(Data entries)
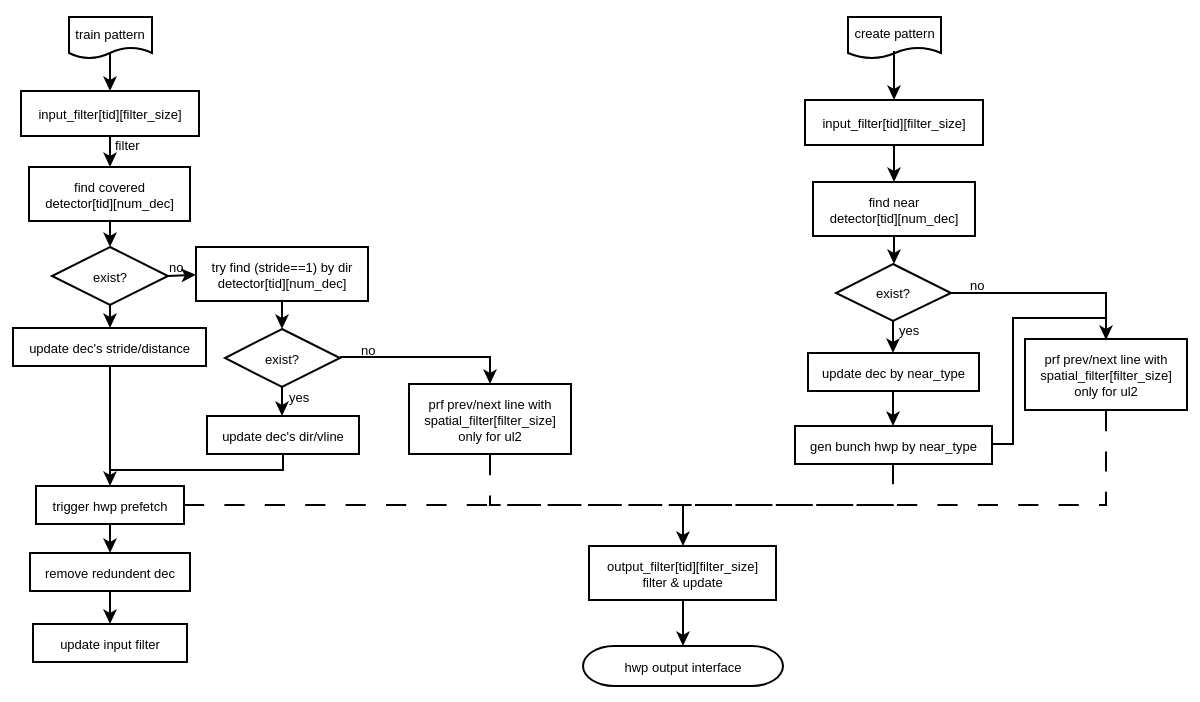
<!DOCTYPE html>
<html lang="en">
<head>
<meta charset="utf-8">
<title>Prefetch pattern flowchart</title>
<style>
:root { --ink: #000; --paper: #fff; --stroke: 2px; }
* { box-sizing: border-box; }
html, body { margin: 0; overflow: hidden; background: var(--paper); }
.flowchart {
  position: relative; width: 1200px; height: 702px; overflow: hidden;
  background: var(--paper); color: var(--ink);
  font: 13px/16px "Liberation Sans", Arial, sans-serif;
}
.connectors { position: absolute; left: 0; top: 0; width: 1200px; height: 702px; }
.connectors path, .connectors polygon { stroke: var(--ink); stroke-width: 2; fill: none; stroke-miterlimit: 10; }
.connectors .arrow { marker-end: url(#arrowhead); }
.connectors .dashed { stroke-dasharray: 20.2; }
.connectors .shape { fill: var(--paper); }
.connectors marker path { fill: var(--ink); stroke: none; }
.node {
  position: absolute; left: var(--x); top: var(--y); width: var(--w); height: var(--h);
  display: flex; align-items: center; justify-content: center;
  padding-top: 3px; text-align: center; white-space: nowrap;
}
.step, .terminal { border: var(--stroke) solid var(--ink); background: var(--paper); }
.terminal { border-radius: 32px / 21px; }
.label { position: absolute; left: var(--x); top: var(--y); white-space: nowrap; }
</style>
</head>
<body>
<main class="flowchart">
  <svg class="connectors" viewBox="0 0 1200 702" aria-hidden="true">
    <defs>
      <marker id="arrowhead" markerUnits="userSpaceOnUse" markerWidth="15" markerHeight="14" refX="10" refY="7" orient="auto">
        <path d="M0 0L15 7L0 14L4 7Z"/>
      </marker>
    </defs>

    <g class="start-documents">
      <path class="shape" d="M69 17H152V53Q131 43 110 53T69 53Z"/>
      <path class="shape" d="M848 17H941V53Q918 43 895 53T848 53Z"/>
    </g>

    <g class="decisions">
      <polygon class="shape" points="110,247 168,276 110,305 52,276"/>
      <polygon class="shape" points="282,329 340,358 282,387 225,358"/>
      <polygon class="shape" points="893,264 951,293 893,321 836,293"/>
    </g>

    <g class="train-flow">
      <path class="arrow" d="M110 53V86"/>
      <path class="arrow" d="M110 137V162"/>
      <path class="arrow" d="M110 221V242"/>
      <path class="arrow" d="M110 305V323"/>
      <path class="arrow" d="M168 276L191 275"/>
      <path class="arrow" d="M282 302V324"/>
      <path class="arrow" d="M282 387V411"/>
      <path class="arrow" d="M340 357H490V379"/>
      <path class="arrow" d="M110 366V481"/>
      <path d="M283 454V470H110"/>
      <path class="arrow" d="M110 524V548"/>
      <path class="arrow" d="M110 591V619"/>
    </g>

    <g class="create-flow">
      <path class="arrow" d="M894 51V95"/>
      <path class="arrow" d="M894 146V177"/>
      <path class="arrow" d="M894 237V259"/>
      <path class="arrow" d="M893 321V348"/>
      <path class="arrow" d="M893 391V421"/>
      <path class="arrow" d="M951 293H1106V335"/>
      <path d="M992 444H1013V318H1106"/>
    </g>

    <g class="output-flow">
      <path class="dashed" d="M184 505H683V541"/>
      <path class="dashed" d="M490 455V505H683V541"/>
      <path class="dashed" d="M893 464V505H683V541"/>
      <path class="dashed arrow" d="M1106 411V505H683V541"/>
      <path class="arrow" d="M683 600V641"/>
    </g>
  </svg>

  <section aria-label="train pattern">
    <div class="node" style="--x:68px;--y:16px;--w:84px;--h:34px">train pattern</div>
    <div class="node step" style="--x:20px;--y:90px;--w:180px;--h:47px">input_filter[tid][filter_size]</div>
    <div class="node step" style="--x:28px;--y:166px;--w:163px;--h:56px">find covered<br>detector[tid][num_dec]</div>
    <div class="node" style="--x:52px;--y:247px;--w:116px;--h:58px">exist?</div>
    <div class="node step" style="--x:12px;--y:327px;--w:195px;--h:40px">update dec's stride/distance</div>
    <div class="node step" style="--x:195px;--y:246px;--w:174px;--h:56px">try find (stride==1) by dir<br>detector[tid][num_dec]</div>
    <div class="node" style="--x:224px;--y:329px;--w:116px;--h:58px">exist?</div>
    <div class="node step" style="--x:206px;--y:415px;--w:154px;--h:40px">update dec's dir/vline</div>
    <div class="node step" style="--x:408px;--y:383px;--w:164px;--h:72px">prf prev/next line with<br>spatial_filter[filter_size]<br>only for ul2</div>
    <div class="node step" style="--x:35px;--y:485px;--w:150px;--h:40px">trigger hwp prefetch</div>
    <div class="node step" style="--x:29px;--y:552px;--w:162px;--h:40px">remove redundent dec</div>
    <div class="node step" style="--x:32px;--y:623px;--w:156px;--h:40px">update input filter</div>
    <span class="label" style="--x:115px;--y:138px">filter</span>
    <span class="label" style="--x:169px;--y:260px">no</span>
    <span class="label" style="--x:361px;--y:343px">no</span>
    <span class="label" style="--x:289px;--y:390px">yes</span>
  </section>

  <section aria-label="create pattern">
    <div class="node" style="--x:848px;--y:15px;--w:93px;--h:34px">create pattern</div>
    <div class="node step" style="--x:804px;--y:99px;--w:180px;--h:47px">input_filter[tid][filter_size]</div>
    <div class="node step" style="--x:812px;--y:181px;--w:164px;--h:56px">find near<br>detector[tid][num_dec]</div>
    <div class="node" style="--x:835px;--y:264px;--w:116px;--h:57px">exist?</div>
    <div class="node step" style="--x:807px;--y:352px;--w:173px;--h:40px">update dec by near_type</div>
    <div class="node step" style="--x:794px;--y:425px;--w:199px;--h:40px">gen bunch hwp by near_type</div>
    <div class="node step" style="--x:1024px;--y:338px;--w:164px;--h:73px">prf prev/next line with<br>spatial_filter[filter_size]<br>only for ul2</div>
    <span class="label" style="--x:970px;--y:278px">no</span>
    <span class="label" style="--x:899px;--y:323px">yes</span>
  </section>

  <section aria-label="output">
    <div class="node step" style="--x:588px;--y:545px;--w:189px;--h:56px">output_filter[tid][filter_size]<br>filter &amp; update</div>
    <div class="node terminal" style="--x:582px;--y:645px;--w:202px;--h:42px">hwp output interface</div>
  </section>
</main>
</body>
</html>
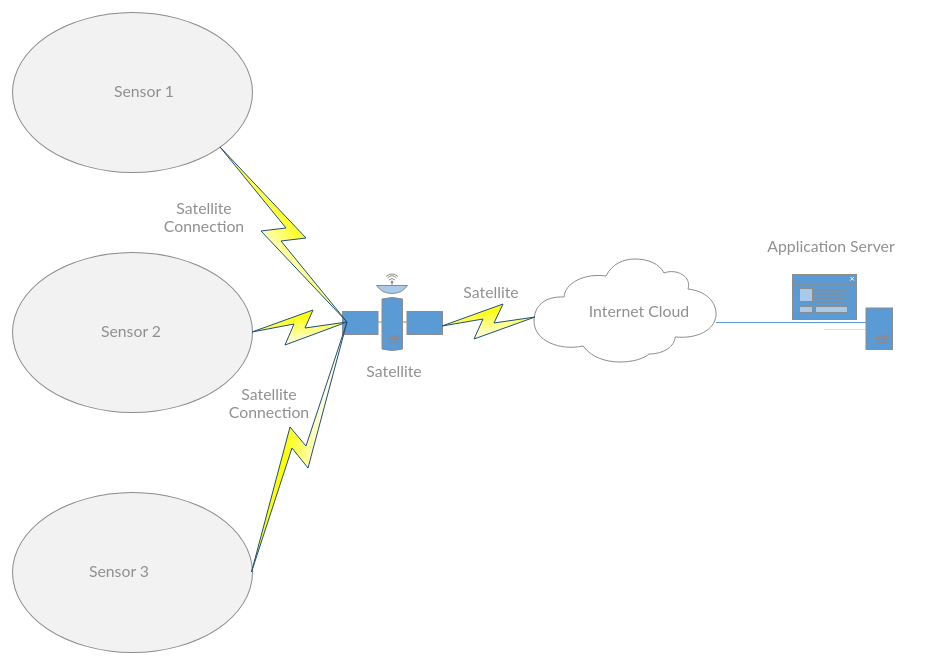
<!DOCTYPE html>
<html lang="en">
<head>
<meta charset="utf-8">
<title>Satellite sensor network</title>
<style>
:root {
  --paper: #ffffff;
  --sensor-fill: #f2f2f2;
  --outline: #8c8c8c;
  --label: #8f8f8f;
  --blue: #5b9bd5;
  --blue-light: #a9c9e9;
  --bolt-edge: #1f4e79;
}
* { box-sizing: border-box; }
html, body { margin: 0; overflow: hidden; }
.diagram {
  position: relative;
  width: 951px;
  height: 665px;
  overflow: hidden;
  background: var(--paper);
  color: var(--label);
  font: 15.8px/20px Lato, "Open Sans", sans-serif;
}
.sensor {
  position: absolute;
  left: 12px;
  width: 241px;
  height: 161px;
  display: flex;
  align-items: center;
  justify-content: center;
  padding-bottom: 4px;
  border: 1px solid var(--outline);
  border-radius: 50%;
  background: var(--sensor-fill);
}
.sensor-1 { top: 12px; padding-left: 23px; }
.sensor-2 { top: 252px; padding-right: 3px; }
.sensor-3 { top: 492px; padding-right: 27px; }
.links { position: absolute; inset: 0; }
.label {
  position: absolute;
  width: 140px;
  text-align: center;
  white-space: nowrap;
}
.connection { line-height: 18px; }
.connection-1 { left: 134px; top: 199px; }
.connection-2 { left: 199px; top: 385px; }
.connection-3 { left: 421px; top: 283px; }
.satellite-label { left: 324px; top: 361px; }
.cloud-label { left: 569px; top: 301px; }
.server-label { left: 761px; top: 236px; }
</style>
</head>
<body>
<main class="diagram">
  <div class="sensor sensor-1">Sensor 1</div>
  <div class="sensor sensor-2">Sensor 2</div>
  <div class="sensor sensor-3">Sensor 3</div>

  <svg class="links" width="951" height="665" viewBox="0 0 951 665" aria-hidden="true">
    <defs>
      <linearGradient id="bolt-down" x1="0.65" y1="0.35" x2="0.4" y2="0.62">
        <stop offset="0.2" stop-color="#ffff00"/>
        <stop offset="1" stop-color="#ffffe0"/>
      </linearGradient>
      <linearGradient id="bolt-flat" x1="0.4" y1="0" x2="0.6" y2="1">
        <stop offset="0.15" stop-color="#ffff00"/>
        <stop offset="0.9" stop-color="#ffffe0"/>
      </linearGradient>
      <linearGradient id="bolt-up" x1="0.3" y1="0.4" x2="0.75" y2="0.5">
        <stop offset="0.15" stop-color="#ffff00"/>
        <stop offset="0.9" stop-color="#ffffe0"/>
      </linearGradient>
    </defs>

    <g id="satellite" stroke="var(--outline)">
      <path d="M378 322H382M403 322H407"/>
      <rect x="342.5" y="311.5" width="35.5" height="23" fill="var(--blue)"/>
      <rect x="407" y="311.5" width="35.5" height="23" fill="var(--blue)"/>
      <path d="M382 299Q392 296 402.5 299V349Q392 352 382 349Z" fill="var(--blue)"/>
      <path d="M389 336H400M387 339H400M389 342H398M395 335V343" stroke-width="1.5"/>
      <path d="M376.500 285.500H407.500Q402 293.500 392 293.500T376.500 285.500Z" fill="var(--blue-light)"/>
      <path d="M392 285V282M389 280Q392 277 395 280M387.500 278Q392 273.500 396.500 278M386 276.500Q392 271.500 398 276.500" fill="none"/>
      <circle cx="392" cy="282" r="1" fill="var(--outline)"/>
    </g>

    <path id="cloud" d="M564 297C565 283 584 273 606 276C612 264 623 259 635 259C648 259 660 264 664 273C677 268 692 277 688 289C705 291 717 301 716 316C714 330 698 339 675 337C675 346 664 354 649 354C640 363 600 369 583 346C560 351 534 341 534 321C534 306 545 296 564 297Z" fill="var(--paper)" stroke="var(--outline)"/>

    <g id="server">
      <path d="M824 329.500H866" stroke="#e2e2e2"/>
      <path d="M716 322.500H866" stroke="var(--blue)"/>
      <g stroke="var(--outline)">
        <rect x="792.500" y="274.500" width="64" height="45" fill="var(--blue)"/>
        <path d="M793 284.500H856M813 290.500H850M813 294.500H846M813 298.500H850M813 302.500H844" stroke-width="0.7"/>
        <rect x="799.500" y="288.500" width="13" height="13" fill="var(--blue-light)"/>
        <rect x="799.500" y="306.500" width="13" height="6" fill="var(--blue-light)"/>
        <rect x="815.500" y="306.500" width="32" height="6" fill="var(--blue-light)"/>
        <rect x="866" y="308" width="26.500" height="41.500" fill="var(--blue)"/>
        <path d="M876 336H889M874 339H889M876 342H888M884 334V343" stroke-width="1.5"/>
      </g>
      <path d="M850.500 277L854 280.500M854 277L850.500 280.500" stroke="#ffffff"/>
    </g>

    <g id="bolts" stroke="var(--bolt-edge)" stroke-linejoin="round">
      <polygon points="220,147 306,238 281,241 347,322 261,231 286,228" fill="url(#bolt-down)"/>
      <polygon points="252,332 313,310 305,328 347,322 285,345 294,324" fill="url(#bolt-flat)"/>
      <polygon points="251.500,572 290,427 306,446 347,322 308,468 292,448" fill="url(#bolt-up)"/>
      <polygon points="442,326 503,304 494,323 535,317 474,339 483,319" fill="url(#bolt-flat)"/>
    </g>
  </svg>

  <div class="label connection connection-1">Satellite<br>Connection</div>
  <div class="label connection connection-2">Satellite<br>Connection</div>
  <div class="label connection connection-3">Satellite</div>
  <div class="label satellite-label">Satellite</div>
  <div class="label cloud-label">Internet Cloud</div>
  <div class="label server-label">Application Server</div>
</main>
</body>
</html>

■ **Aim of the task**
Provide the number of lines in the data above that contain the string "margin", and nothing else.

■ **Answer space**
2